And after receiving grief in the past for his diet from shortstop Nick Ahmed, Rojas has begun to follow Ahmed's dietary program.
It's early in camp, but the results so far have been encouraging.
Rojas has looked good defensively at shortstop and he's been mashing at the plate. On Thursday against the Angels, he hit his first homer of the spring. He followed that up with a two-homer game Friday night against the Reds.
This would be a good time for Rojas to put together an impressive spring, because it could set him up nicely for the season.
The D-backs have an opening at second base when Ketel Marte is playing center. There's opportunity to get at-bats as Ahmed's backup, and there's also a right-field job that will be open with Kole Calhoun expected to start the year on the injured list.
"I think that it’s my job to compete and do the best I can," Rojas said. "Obviously there’s openings on the field, depending on where Ketel has to go and anything like that. So it’s my job to show that I can play and crack the lineup. It basically falls on my shoulders to show that I can compete against anybody we face."
Rojas' versatility on defense helps his chances of making the team.

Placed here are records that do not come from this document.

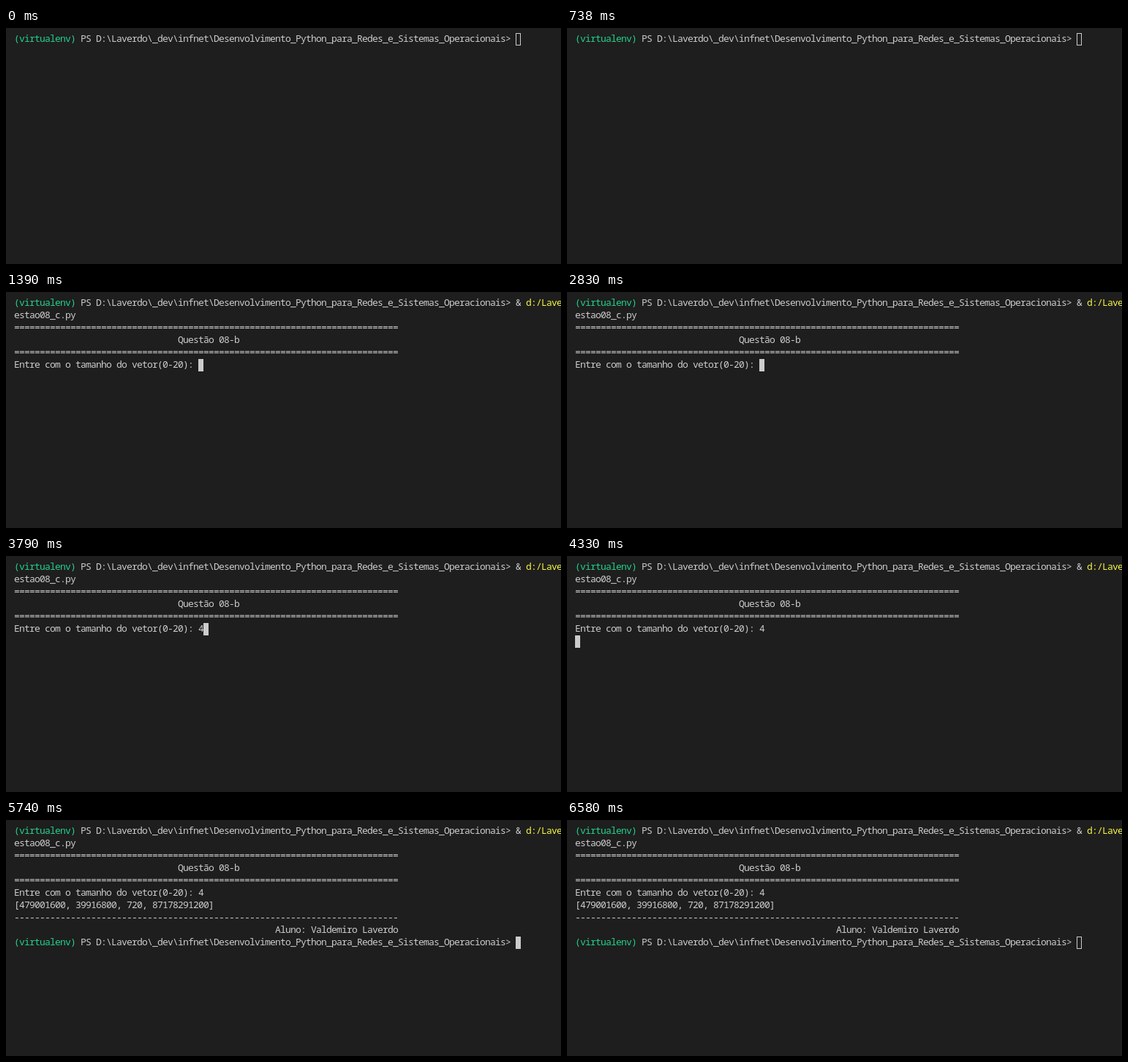
Animation of 759 by 324 pixels, one loop 6.66 s. Source, as an HTML page:

```html
<!DOCTYPE html>
<html lang="pt">
<head>
<meta charset="utf-8">
<title>Terminal</title>
<style>
  html, body { margin: 0; width: 100%; height: 100%; overflow: hidden; background: #1e1e1e; }
  svg { display: block; width: 759px; height: 324px; }
  text {
    /* 7.8px advance tightened to the 7px cell */
    font: 13px "Noto Sans Mono", "DejaVu Sans Mono", monospace;
    letter-spacing: -.8px;
    font-variant-ligatures: none;
    white-space: pre;
    fill: #ccc;
  }
  .env { fill: #23d18b; }
  .cmd { fill: #f5f543; }

  /* One loop: run 1390, digit 3790, enter 4330, result 4480 of 6660 ms */
  .run, .digit, .result, #caret { animation: 6660ms step-end infinite; }
  .run { animation-name: run; }
  .digit { animation-name: digit; }
  .result { animation-name: result; }
  #caret { animation-name: caret; stroke: #ccc; }

  @keyframes run { 0% { visibility: hidden; } 20.871%, 100% { visibility: visible; } }
  @keyframes digit { 0% { visibility: hidden; } 56.907%, 100% { visibility: visible; } }
  @keyframes result { 0% { visibility: hidden; } 67.267%, 100% { visibility: visible; } }
  @keyframes caret {
    0% { transform: translate(697px, 7px); fill: transparent; }
    18.468% { transform: translate(697px, 7px); fill: #ccc; }
    20.871% { transform: translate(263px, 92px); fill: #ccc; }
    56.907% { transform: translate(270px, 92px); fill: #ccc; }
    65.015% { transform: translate(11px, 109px); fill: #ccc; }
    67.267% { transform: translate(697px, 160px); fill: #ccc; }
    98.799%, 100% { transform: translate(697px, 160px); fill: transparent; }
  }
</style>
</head>
<body>
<svg viewBox="0 0 759 324">
  <g id="screen"></g>
  <rect id="caret" x=".5" y=".5" width="6" height="16"/>
</svg>
<script>
  const CELL = 7, LINE = 17, LEFT = 11, BASE = 19;
  const screen = document.getElementById('screen');

  function put(row, col, str, cls = '') {
    const t = document.createElementNS('http://www.w3.org/2000/svg', 'text');
    t.setAttribute('x', LEFT + col * CELL);
    t.setAttribute('y', BASE + row * LINE);
    t.setAttribute('class', cls);
    t.textContent = str;
    screen.append(t);
  }

  function prompt(row, cls = '') {
    put(row, 0, '(virtualenv)', 'env ' + cls);
    put(row, 13, 'PS D:\\Laverdo\\_dev\\infnet\\Desenvolvimento_Python_para_Redes_e_Sistemas_Operacionais>', cls);
  }

  prompt(0);
  put(0, 98, '&', 'run');
  put(0, 100, 'd:/Lave', 'run cmd');
  put(1, 0, 'estao08_c.py', 'run');
  put(2, 0, '='.repeat(75), 'run');
  put(3, 32, 'Questão 08-b', 'run');
  put(4, 0, '='.repeat(75), 'run');
  put(5, 0, 'Entre com o tamanho do vetor(0-20):', 'run');
  put(5, 36, '4', 'digit');
  put(6, 0, '[479001600, 39916800, 720, 87178291200]', 'result');
  put(7, 0, '-'.repeat(75), 'result');
  put(8, 51, 'Aluno: Valdemiro Laverdo', 'result');
  prompt(9, 'result');
</script>
</body>
</html>
```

He can play second, third and shortstop, as well as both corners in the outfield.
Rojas' chief competition is Josh VanMeter, who can play the same positions but is not as good at short as Rojas. Both VanMeter and Rojas are left-handed hitters, so it's possible that the team would only carry one of them in a backup role.
"Once I got here in January and the coaches started arriving, me and [infield coach Tony Perezchica] have been going at it on the infield," Rojas said. "Second base and shortstop. Really trying to fine-tune those skills. Mostly at shortstop, because the thought behind that is trying to get my footwork and everything going at the hardest position on the infield, so that when I do move, if I do have to move to second or third or anywhere else on the infield, that I’ve mastered the hardest position. And it only gets a little easier moving to second and moving to third."
Part of the return for Zack Greinke at the Trade Deadline in 2019, Rojas played left, right and second base after being called up in August of that year. Last season, he added shortstop to the list, and he's played third in the Minors as well.